Carey College is among the first schools in Sri Lanka to have introduced a house system. It was Rev. Spooner the school's second principal who introduced the house system in 1924. The houses were named after leaders and benefactors of the Baptist Missionary Society.


  • Colours : Purple & Yellow


  • Established : 1924


  • Colours : Red & Black


  • Established : 1924


  • Colours :Blue & White


  • Established: 1924


  • Colours : Yellow & Green


  • Established : 1951

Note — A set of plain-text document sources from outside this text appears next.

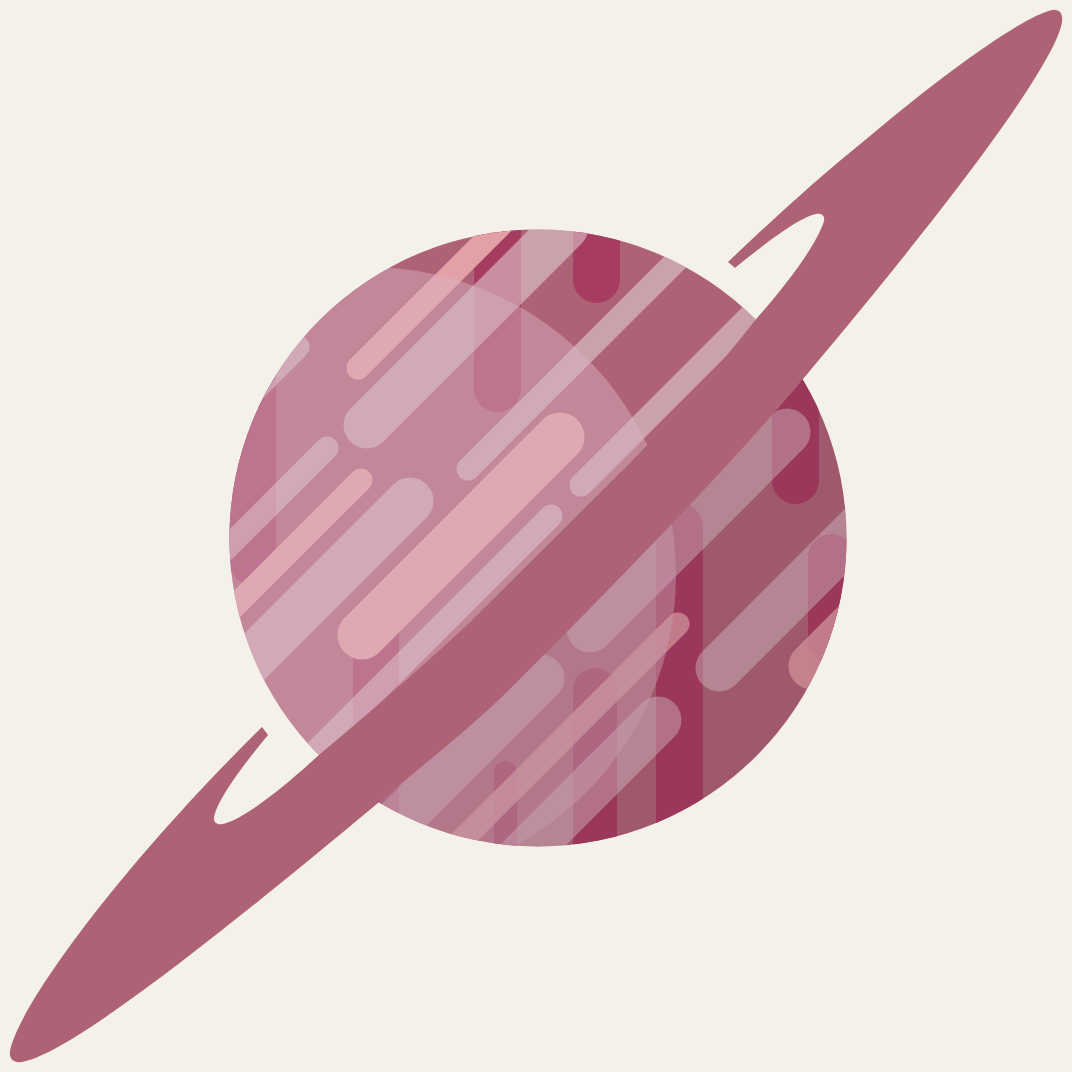
<!DOCTYPE html>
<html lang="en">
<head>
<meta charset="utf-8">
<title>Ringed planet</title>
<style>
:root {
  --paper: #f4f1ea;
  --rose: #ad6375;
  --wine: #a63c60;
  --mist: #e9dfe3;
  --blush: #e1a1a6;
  --glow: #d8b0c2;
  --shade: #5a2038;
}
html, body { margin: 0; background: var(--paper); overflow: hidden; }
.planet-art { display: block; width: 1072px; height: 1072px; }
.paper { fill: var(--paper); }
.body, .ring { fill: var(--rose); }
.columns { fill: var(--wine); }
.streaks { fill: none; stroke-linecap: round; }
.mist { stroke: var(--mist); opacity: .5; }
.mist-low { stroke: var(--mist); opacity: .42; }
.blush { stroke: var(--blush); }
.blush-low { stroke: var(--blush); opacity: .8; }
.thin { stroke-width: 23px; }
.wide { stroke-width: 47px; }
.glow { fill: var(--glow); opacity: .47; }
.shade { fill: var(--shade); opacity: .15; }
</style>
</head>
<body>
<svg class="planet-art" viewBox="0 0 1072 1072" role="img" aria-label="Pink planet with a tilted ring">
  <defs>
    <clipPath id="planet-disc"><circle cx="538" cy="538" r="308.5"/></clipPath>
  </defs>
  <rect class="paper" width="1072" height="1072"/>

  <g clip-path="url(#planet-disc)">
    <circle class="body" cx="538" cy="538" r="310"/>

    <g class="columns">
      <rect x="474" y="200" width="47" height="212" rx="23.5"/>
      <rect x="573" y="200" width="47" height="103" rx="23.5"/>
      <rect x="229" y="340" width="47" height="245" rx="23.5"/>
      <rect x="353" y="600" width="46" height="260" rx="23"/>
      <rect x="656" y="503" width="47" height="360" rx="23.5"/>
      <rect x="772" y="340" width="47" height="164" rx="23.5"/>
      <rect x="808" y="534" width="47" height="130" rx="23.5"/>
      <rect x="573" y="668" width="44" height="220" rx="22"/>
      <rect x="494" y="761" width="23" height="120" rx="11.5"/>
    </g>

    <g class="streaks">
      <g class="mist wide">
        <path d="M367 425L565 227"/>
        <path d="M410 501L240 671"/>
      </g>
      <g class="mist thin">
        <path d="M468 469L690 247"/>
        <path d="M581 485L756 310"/>
        <path d="M551 516L310 757"/>
        <path d="M327 448L215 560"/>
        <path d="M298 347L240 405"/>
      </g>
      <g class="blush thin">
        <path d="M358 368L510 216"/>
        <path d="M361 480L220 621"/>
      </g>
      <path class="blush" stroke-width="49" d="M560 437L362 635"/>
      <g class="mist-low wide">
        <path d="M787 432L590 629"/>
        <path d="M719 668L870 517"/>
        <path d="M541 678L390 829"/>
        <path d="M658 720L520 858"/>
      </g>
      <g class="blush-low">
        <path class="wide" d="M812 666L870 608"/>
        <path class="thin" d="M678 624L450 852"/>
      </g>
    </g>

    <circle class="glow" cx="368" cy="575" r="308"/>
    <polygon class="shade" points="860,270 860,860 270,860"/>
  </g>

  <path class="ring" d="M728 262C770 222 812 183 870 136C945 73 1022 17 1052 10C1060 9 1063 14 1062 22C1057 55 985 163 803 379C765 425 683 516 516 683C470 729 426 762 378 803C160 985 60 1055 22 1062C13 1063 9 1059 10 1051C18 1008 115 872 262 727L268 735C238 771 216 803 214 818C214 823 217 825 223 824C243 820 283 788 320 754C367 715 416 672 465 627L630 463C674 417 717 369 757 318C788 283 817 244 824 221C825 216 822 213 816 214C801 217 770 239 735 268Z"/>
</svg>
</body>
</html>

The college provides a number of sports for its students. Out of these rugby, boxing and cricket are three sports in which students have particularly excelled.[7]


  • Rev. H.J. Charter - B.A. B.D. (Lond) - 1914-1921
  • Rev. H. Spooner - B.D. (Lond) - 1921-1938
  • Rev. H. W. Spillet - B.A. B.D. (Lond) - 1938-1944
  • Rev. W.M.P. Jayatunge - B.D. (Serampore) - 1945-1954 (First Ceylonese Principal)
  • Rev. Dr. W.G. Wickremasinghe - M.A.(Oxon) B.D.,Dip Ed.(Cey) - 1955-1976 (First Old Boy Principal)
  • J. V. Weerasinghe - B.A. (Cey) Dip Ed. (Cey) - 1976-1981
  • D. W. W. Jayawardena - B.A. (Cey) Dip Ed. (Cey) - 1981-1985
  • Kenneth de Lanerolle - M.A. (AJE) Dip Ed. (FRGS) - 1985-1986
  • Dunstan S. Fernando - B.A. (Cey) Post Grad Ed. (Birmingham) - 1986-1989
  • D. B. Welikala - B.A. (Cey) - 1990-1992
  • E. W. Wijesinghe - SLEAS II. Dip Sch Mgt. - 1994-2009
  • Dr. Heshan Wikramasuriya - B.Sc. M.Ed. Ph.D. - 2009-2011
  • Hemamali Bibile - B.Sc. Dip Eng (Lond) - 2011-present

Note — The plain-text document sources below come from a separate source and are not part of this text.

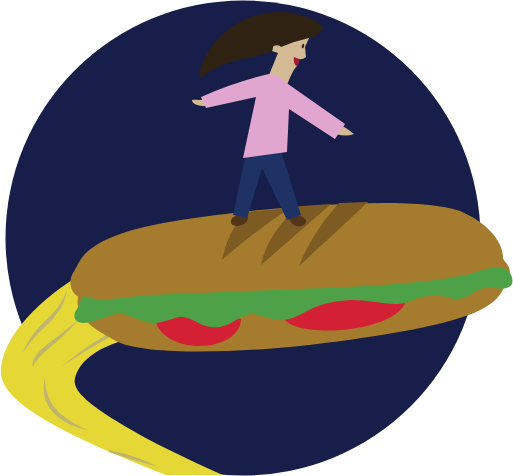
<!DOCTYPE html>
<html lang="en">
<head>
<meta charset="utf-8">
<title>Sandwich surfer</title>
<style>
:root {
  --night: #181e4a;
  --trail: #e5d736;
  --trail-shade: #bfb46c;
  --bread: #a57c2d;
  --score: #7d5b22;
  --lettuce: #4fa147;
  --tomato: #d32035;
  --skin: #d3ba94;
  --hair: #302213;
  --shirt: #e0a6cf;
  --jeans: #1f3266;
  --shoe: #523517;
  --mouth: #a01c35;
}
html, body { margin: 0; background: #fff; overflow: hidden; }
svg { display: block; width: 513px; height: 476px; }
.night { fill: var(--night); }
.trail { fill: var(--trail); }
.trail-shade { fill: var(--trail-shade); }
.bread { fill: var(--bread); }
.score { fill: var(--score); }
.lettuce { fill: var(--lettuce); }
.tomato { fill: var(--tomato); }
.skin { fill: var(--skin); }
.hair { fill: var(--hair); }
.shirt { fill: var(--shirt); }
.jeans { fill: var(--jeans); }
.shoe { fill: var(--shoe); }
.mouth { fill: var(--mouth); }
</style>
</head>
<body>
<svg viewBox="0 0 513 476" role="img" aria-label="A girl surfing through the night sky on a flying sandwich">
  <circle class="night" cx="243" cy="238" r="237.5"/>

  <g id="light-trail">
    <path class="trail" d="M74 279C48 295 0 334 1 374C3 402 60 430 110 452Q140 465 166 475H223C180 456 132 433 98 409C80 396 73 387 75 378C80 360 98 348 122 341L96 312Z"/>
    <g class="trail-shade">
      <path d="M67 289C66 302 58 314 48 324C37 334 29 343 23 353C27 341 35 331 45 321C57 310 64 300 67 289Z"/>
      <path d="M80 318C71 329 59 340 48 349C41 355 36 360 33 367C31 361 36 354 44 347C57 337 70 327 80 318Z"/>
      <path d="M110 337Q86 350 61 367Q82 349 106 335Z"/>
      <path d="M45 377C45 394 51 406 62 415Q73 424 88 430Q70 427 58 417C46 407 41 394 45 377Z"/>
      <path d="M109 450Q135 455 159 467Q134 461 109 452Z"/>
    </g>
  </g>

  <g id="sandwich">
    <path class="bread" d="M78 297C74 318 95 330 118 342C150 356 240 352 300 346C370 338 440 327 474 313C490 306 500 298 504 287L440 280Z"/>
    <path class="tomato" d="M155 319C158 336 178 346 199 346C222 346 241 335 241 319L200 308Z"/>
    <path class="tomato" d="M284 319C291 329 320 333 350 329C382 325 405 313 406 299L350 292Z"/>
    <path class="bread" d="M80 298C70 293 68 281 73 273C80 262 80 255 98 244C130 225 190 218 250 211C320 204 420 197 460 211C486 222 502 240 503 256C502 262 509 262 510 272L497 285L300 300Z"/>
    <path class="lettuce" d="M85 296C100 303 120 297 150 295L300 289C360 287 425 283 460 276C480 272 490 266 500 267C509 269 514 276 512 284C507 292 497 287 485 288C473 290 466 301 454 299C444 297 438 294 428 296C412 298 408 305 394 304C374 303 360 298 340 301C316 304 311 310 295 317C284 322 273 320 262 316C249 311 244 316 236 320C225 327 216 329 206 326C194 322 190 316 179 317C164 321 155 326 143 321C128 316 123 311 112 315C100 319 94 322 84 323C74 323 72 316 77 309C80 304 80 298 85 296Z"/>
    <g class="score">
      <path d="M244 212L290 208Q255 231 222 260C226 241 233 228 244 212Z"/>
      <path d="M288 207L331 204Q299 232 261 265C266 241 279 225 297 207Z"/>
      <path d="M339 203L368 202Q336 232 299 266C308 243 322 222 339 203Z"/>
    </g>
  </g>

  <g id="surfer">
    <path class="shoe" d="M231 223C230 217 236 214 247 215C250 220 245 225 238 226Q232 226 231 223Z"/>
    <path class="shoe" d="M289 219C292 213 302 215 306 220C307 225 301 227 296 226Q291 224 289 219Z"/>
    <path class="jeans" d="M246 154L281 151L301 215L287 220L262 168L247 218L233 215Z"/>
    <path class="skin" d="M206 99C199 101 196 99 192 100C192 104 198 106 206 106Z"/>
    <path class="skin" d="M341 125Q348 129 354 134Q346 137 336 134Z"/>
    <path class="skin" d="M274 44L310 36L305 47L306 57Q302 60 299 59L297 66Q293 69 287 85L269 75L278 53L272 51Z"/>
    <path class="shirt" d="M201 97Q235 82 269 74Q279 75 288 84L345 124L335 139L289 109L287 152L243 158L256 97L206 108Z"/>
    <path class="hair" d="M199 79C200 59 215 37 235 25C255 12 283 9 301 15C314 19 321 23 323 29Q318 36 309 38Q295 41 281 47Q279 44 273 46L272 51C256 59 225 57 199 79Z"/>
    <path class="mouth" d="M294 57L299 59Q300 65 296 66Q293 63 294 57Z"/>
    <ellipse class="hair" cx="303" cy="46" rx="1.2" ry="2.3" transform="rotate(15 303 46)"/>
  </g>
</svg>
</body>
</html>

Old Careyites[edit]

Past students of Carey College are referred to as Old Careyites.[4]

Old Boys Union (OBU)[edit]

The Carey College Old Boys Union was formed in 1928 and has since been an active participant in college events and in organising various fund raising projects.[8]

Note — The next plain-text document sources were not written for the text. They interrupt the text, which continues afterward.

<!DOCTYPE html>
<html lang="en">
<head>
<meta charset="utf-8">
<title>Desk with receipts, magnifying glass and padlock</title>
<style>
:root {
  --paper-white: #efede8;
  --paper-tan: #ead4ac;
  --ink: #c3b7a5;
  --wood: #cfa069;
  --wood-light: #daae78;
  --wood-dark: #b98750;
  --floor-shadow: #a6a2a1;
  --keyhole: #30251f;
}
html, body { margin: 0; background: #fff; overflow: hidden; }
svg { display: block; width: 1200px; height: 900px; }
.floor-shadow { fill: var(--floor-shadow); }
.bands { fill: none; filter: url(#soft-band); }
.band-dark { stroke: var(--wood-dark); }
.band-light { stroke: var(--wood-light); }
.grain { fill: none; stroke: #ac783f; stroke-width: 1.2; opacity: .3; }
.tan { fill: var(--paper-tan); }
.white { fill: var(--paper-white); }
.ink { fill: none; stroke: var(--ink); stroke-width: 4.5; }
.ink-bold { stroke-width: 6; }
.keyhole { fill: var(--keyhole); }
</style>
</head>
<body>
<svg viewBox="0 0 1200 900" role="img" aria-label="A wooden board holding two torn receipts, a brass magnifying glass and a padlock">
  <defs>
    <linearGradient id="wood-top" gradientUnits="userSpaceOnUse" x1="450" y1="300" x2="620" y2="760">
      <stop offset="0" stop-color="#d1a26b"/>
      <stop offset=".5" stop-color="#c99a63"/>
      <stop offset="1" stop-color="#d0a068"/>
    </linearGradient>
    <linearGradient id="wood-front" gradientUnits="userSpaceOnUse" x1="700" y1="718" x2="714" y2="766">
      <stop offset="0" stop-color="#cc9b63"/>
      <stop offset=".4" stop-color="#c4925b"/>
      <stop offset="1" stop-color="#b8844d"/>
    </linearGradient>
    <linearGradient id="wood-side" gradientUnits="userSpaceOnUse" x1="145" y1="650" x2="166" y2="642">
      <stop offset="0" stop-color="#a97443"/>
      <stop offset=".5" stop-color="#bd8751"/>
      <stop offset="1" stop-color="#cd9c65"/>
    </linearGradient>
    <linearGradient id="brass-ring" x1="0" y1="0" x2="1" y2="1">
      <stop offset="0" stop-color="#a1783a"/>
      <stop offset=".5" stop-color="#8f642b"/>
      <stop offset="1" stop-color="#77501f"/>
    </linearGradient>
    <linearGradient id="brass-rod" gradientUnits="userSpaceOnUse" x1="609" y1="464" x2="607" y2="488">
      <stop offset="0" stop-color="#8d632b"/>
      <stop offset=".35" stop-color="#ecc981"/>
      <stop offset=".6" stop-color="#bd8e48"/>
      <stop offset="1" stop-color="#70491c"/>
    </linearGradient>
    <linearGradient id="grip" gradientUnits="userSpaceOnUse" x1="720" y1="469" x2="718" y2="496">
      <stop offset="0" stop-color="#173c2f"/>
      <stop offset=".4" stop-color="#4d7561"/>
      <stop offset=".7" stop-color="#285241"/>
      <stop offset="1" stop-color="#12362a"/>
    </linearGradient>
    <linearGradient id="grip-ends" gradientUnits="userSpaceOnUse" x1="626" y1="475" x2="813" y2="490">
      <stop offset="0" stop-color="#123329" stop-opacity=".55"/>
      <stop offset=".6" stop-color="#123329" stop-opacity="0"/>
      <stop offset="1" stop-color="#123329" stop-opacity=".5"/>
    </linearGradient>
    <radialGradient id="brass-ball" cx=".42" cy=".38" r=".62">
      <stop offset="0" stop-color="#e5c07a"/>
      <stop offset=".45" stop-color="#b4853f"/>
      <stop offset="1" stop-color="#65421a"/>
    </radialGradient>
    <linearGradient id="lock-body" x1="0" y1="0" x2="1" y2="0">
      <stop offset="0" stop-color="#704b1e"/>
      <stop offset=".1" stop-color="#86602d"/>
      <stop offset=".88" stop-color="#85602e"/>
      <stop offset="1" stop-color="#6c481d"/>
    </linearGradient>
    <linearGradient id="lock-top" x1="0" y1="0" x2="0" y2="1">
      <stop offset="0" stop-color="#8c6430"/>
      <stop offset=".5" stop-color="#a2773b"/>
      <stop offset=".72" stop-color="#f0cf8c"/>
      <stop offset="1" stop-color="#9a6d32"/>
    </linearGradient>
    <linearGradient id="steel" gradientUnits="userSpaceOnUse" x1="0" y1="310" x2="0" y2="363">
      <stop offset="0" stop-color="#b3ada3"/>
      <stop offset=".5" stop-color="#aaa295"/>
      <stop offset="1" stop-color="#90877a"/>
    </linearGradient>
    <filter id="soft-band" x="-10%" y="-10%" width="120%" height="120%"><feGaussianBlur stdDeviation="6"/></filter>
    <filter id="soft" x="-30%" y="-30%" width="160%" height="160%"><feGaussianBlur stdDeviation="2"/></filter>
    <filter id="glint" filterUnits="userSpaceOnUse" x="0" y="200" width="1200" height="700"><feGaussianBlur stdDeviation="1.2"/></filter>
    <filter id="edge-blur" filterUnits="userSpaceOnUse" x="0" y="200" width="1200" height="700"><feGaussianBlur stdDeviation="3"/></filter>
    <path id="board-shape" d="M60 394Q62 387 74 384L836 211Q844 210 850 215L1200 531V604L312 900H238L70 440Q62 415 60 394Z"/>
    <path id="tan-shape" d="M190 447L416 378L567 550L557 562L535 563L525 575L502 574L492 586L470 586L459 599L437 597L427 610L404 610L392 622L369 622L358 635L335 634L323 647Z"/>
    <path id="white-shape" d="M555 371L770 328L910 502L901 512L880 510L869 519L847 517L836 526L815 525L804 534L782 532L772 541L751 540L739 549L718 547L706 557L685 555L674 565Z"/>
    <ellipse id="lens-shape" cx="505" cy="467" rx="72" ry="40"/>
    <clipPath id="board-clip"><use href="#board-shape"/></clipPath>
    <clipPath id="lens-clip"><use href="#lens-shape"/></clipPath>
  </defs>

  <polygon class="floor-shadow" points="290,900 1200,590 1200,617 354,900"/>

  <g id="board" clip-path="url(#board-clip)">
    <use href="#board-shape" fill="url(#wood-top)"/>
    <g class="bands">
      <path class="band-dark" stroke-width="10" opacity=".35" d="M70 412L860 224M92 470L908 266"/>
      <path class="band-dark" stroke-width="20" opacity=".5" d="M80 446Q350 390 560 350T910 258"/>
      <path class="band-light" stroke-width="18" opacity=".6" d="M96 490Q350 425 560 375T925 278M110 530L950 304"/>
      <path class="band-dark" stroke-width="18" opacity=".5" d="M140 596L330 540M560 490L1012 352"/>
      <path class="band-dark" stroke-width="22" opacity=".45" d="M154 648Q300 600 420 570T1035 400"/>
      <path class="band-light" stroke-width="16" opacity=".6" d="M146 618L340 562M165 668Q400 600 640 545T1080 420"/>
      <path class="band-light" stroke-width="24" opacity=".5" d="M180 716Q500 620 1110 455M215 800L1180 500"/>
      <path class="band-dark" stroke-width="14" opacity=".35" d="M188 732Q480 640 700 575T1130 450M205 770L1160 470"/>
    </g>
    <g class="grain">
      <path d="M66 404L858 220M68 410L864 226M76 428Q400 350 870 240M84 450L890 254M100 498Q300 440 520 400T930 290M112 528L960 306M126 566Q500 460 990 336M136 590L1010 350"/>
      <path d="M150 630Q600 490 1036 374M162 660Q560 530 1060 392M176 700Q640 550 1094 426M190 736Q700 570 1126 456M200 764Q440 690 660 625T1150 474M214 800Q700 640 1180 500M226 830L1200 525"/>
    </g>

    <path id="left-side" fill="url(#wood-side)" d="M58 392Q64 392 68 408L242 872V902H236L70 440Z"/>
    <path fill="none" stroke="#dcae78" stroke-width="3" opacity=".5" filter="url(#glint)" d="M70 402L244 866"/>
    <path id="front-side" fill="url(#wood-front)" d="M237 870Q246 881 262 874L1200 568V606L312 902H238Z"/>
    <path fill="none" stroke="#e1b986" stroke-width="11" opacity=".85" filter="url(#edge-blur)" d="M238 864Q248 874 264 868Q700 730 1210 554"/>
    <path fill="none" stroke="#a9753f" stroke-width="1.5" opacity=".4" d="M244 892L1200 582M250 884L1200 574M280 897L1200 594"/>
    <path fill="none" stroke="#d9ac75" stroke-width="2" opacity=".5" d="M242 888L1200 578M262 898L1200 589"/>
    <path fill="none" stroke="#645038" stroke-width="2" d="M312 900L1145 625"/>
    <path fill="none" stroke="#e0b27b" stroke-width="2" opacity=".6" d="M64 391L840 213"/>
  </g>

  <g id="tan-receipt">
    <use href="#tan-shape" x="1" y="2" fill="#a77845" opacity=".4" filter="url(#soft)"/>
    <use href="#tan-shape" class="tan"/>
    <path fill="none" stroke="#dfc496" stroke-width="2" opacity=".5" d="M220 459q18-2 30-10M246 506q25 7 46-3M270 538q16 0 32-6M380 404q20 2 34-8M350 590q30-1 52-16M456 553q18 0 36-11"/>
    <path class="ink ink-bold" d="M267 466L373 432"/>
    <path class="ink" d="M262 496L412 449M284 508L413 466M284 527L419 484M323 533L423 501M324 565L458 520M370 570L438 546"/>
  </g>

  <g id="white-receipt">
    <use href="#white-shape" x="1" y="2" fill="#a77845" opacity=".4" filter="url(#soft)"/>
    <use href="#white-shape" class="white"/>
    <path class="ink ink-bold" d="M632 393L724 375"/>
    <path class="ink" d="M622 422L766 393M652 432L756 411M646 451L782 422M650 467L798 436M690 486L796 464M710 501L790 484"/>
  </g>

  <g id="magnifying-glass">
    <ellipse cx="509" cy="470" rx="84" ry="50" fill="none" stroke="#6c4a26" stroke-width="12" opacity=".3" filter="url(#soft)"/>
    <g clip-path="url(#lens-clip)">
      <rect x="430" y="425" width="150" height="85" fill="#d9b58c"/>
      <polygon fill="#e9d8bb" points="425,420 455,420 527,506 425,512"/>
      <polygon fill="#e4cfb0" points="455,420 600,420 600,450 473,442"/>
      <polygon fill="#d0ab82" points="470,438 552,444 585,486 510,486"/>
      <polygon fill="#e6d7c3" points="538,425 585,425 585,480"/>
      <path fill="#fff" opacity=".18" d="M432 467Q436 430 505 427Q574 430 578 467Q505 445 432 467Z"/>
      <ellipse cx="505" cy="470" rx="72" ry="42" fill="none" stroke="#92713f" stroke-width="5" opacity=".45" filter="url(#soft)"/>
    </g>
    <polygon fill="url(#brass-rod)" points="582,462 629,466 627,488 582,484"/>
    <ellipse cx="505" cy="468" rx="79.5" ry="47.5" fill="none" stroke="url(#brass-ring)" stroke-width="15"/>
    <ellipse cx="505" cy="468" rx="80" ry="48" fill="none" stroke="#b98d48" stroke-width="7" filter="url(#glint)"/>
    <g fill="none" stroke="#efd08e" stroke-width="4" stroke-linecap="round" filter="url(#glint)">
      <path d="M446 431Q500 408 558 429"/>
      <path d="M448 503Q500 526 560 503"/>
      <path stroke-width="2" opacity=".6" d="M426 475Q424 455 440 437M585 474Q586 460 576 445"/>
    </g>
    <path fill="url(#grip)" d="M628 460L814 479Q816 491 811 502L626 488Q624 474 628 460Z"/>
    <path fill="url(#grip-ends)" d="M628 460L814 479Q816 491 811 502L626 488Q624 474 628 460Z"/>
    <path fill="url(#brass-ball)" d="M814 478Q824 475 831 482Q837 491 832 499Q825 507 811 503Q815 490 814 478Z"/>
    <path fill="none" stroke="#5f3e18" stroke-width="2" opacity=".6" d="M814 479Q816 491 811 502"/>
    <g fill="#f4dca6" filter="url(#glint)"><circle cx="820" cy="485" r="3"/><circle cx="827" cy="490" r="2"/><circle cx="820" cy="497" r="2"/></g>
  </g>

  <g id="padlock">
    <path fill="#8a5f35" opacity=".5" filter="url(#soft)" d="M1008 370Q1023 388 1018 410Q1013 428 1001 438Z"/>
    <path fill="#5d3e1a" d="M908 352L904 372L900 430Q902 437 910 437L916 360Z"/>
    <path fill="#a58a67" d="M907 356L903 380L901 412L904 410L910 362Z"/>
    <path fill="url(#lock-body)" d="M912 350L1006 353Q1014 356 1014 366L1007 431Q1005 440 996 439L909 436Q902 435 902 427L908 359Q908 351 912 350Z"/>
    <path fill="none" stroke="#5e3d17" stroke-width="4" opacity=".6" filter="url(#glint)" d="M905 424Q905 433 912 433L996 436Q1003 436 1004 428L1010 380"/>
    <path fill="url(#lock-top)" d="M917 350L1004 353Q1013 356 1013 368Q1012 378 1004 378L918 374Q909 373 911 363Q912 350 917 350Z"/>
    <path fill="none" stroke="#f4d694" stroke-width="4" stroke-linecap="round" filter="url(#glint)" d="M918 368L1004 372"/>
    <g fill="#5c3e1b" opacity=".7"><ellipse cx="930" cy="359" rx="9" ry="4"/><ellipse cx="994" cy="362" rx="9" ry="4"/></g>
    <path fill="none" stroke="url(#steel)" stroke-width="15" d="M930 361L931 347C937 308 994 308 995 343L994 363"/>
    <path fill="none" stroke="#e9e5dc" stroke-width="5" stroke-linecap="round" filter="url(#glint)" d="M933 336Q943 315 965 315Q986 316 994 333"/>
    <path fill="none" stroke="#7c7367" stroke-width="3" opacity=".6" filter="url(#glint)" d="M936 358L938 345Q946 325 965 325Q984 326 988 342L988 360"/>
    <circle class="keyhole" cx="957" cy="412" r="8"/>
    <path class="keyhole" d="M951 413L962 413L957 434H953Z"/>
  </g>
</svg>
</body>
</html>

Notable alumni[edit]

Name Notability Reference
Douglas Meerwald musician [9]
Bharatha Lakshman Premachandra Member of Parliament - Colombo (1994–2000) [10]
D. Shelton A. Gunaratne journalist, professor - Mass Communications (Minnesota State University Moorhead) [11]
Nisthar Cassim journalist, editor Daily Financial Times (2009–present), editor Daily Mirror (2006–2007) [12]
Teddy Vidyalankara actor, stunt coordinator


  1. ^ a b Sunalie Ratnayake (9 April 2006). "The great unwritten story of Carey". 12 (39). The Sunday Leader Online. Retrieved 2012-01-01.
  2. ^ Wijayasinghe, Sanjiv. "Appreciations". Retrieved 2012-01-01.
  3. ^ "Carey College Colombo 8". Carey College, Colombo 8. Retrieved 2012-01-01.
  4. ^ a b William Carey (missionary)
  5. ^ "The Cinnamon Gardens Baptist Church". Archived from the original on 2012-03-16. Retrieved 2012-01-01.
  6. ^ "The Sunday Leader Online". Retrieved 2012-01-01.
  7. ^ "Raihaan, Madushan and Shaji steal the limelight". Retrieved 2012-01-01.
  8. ^ "AGM". Quick Look. Daily News. Sri Lanka. 24 March 2010. Archived from the original on 2010-03-28. Retrieved 2014-02-19.
  9. ^ World Music (27 February 2006). "Earle Douglas Meerwald: Sri Lanka's Big Band Musician". World Music Retrieved 1 January 2012.
  10. ^ Ranil WIJAYAPALA (2011-10-09). "Bharatha, two others killed in shoot out". Security News | - Sri Lanka. Archived from the original on 2 January 2012. Retrieved 1 January 2012.
  11. ^ "LankaWeb – The Journey of a Journalist (Part 1) – FROM VILLAGE BOY TO GLOBAL CITIZEN". 14 September 2009. Retrieved 1 January 2012.
  12. ^ [1] Archived 16 April 2009 at the Wayback Machine

External links[edit]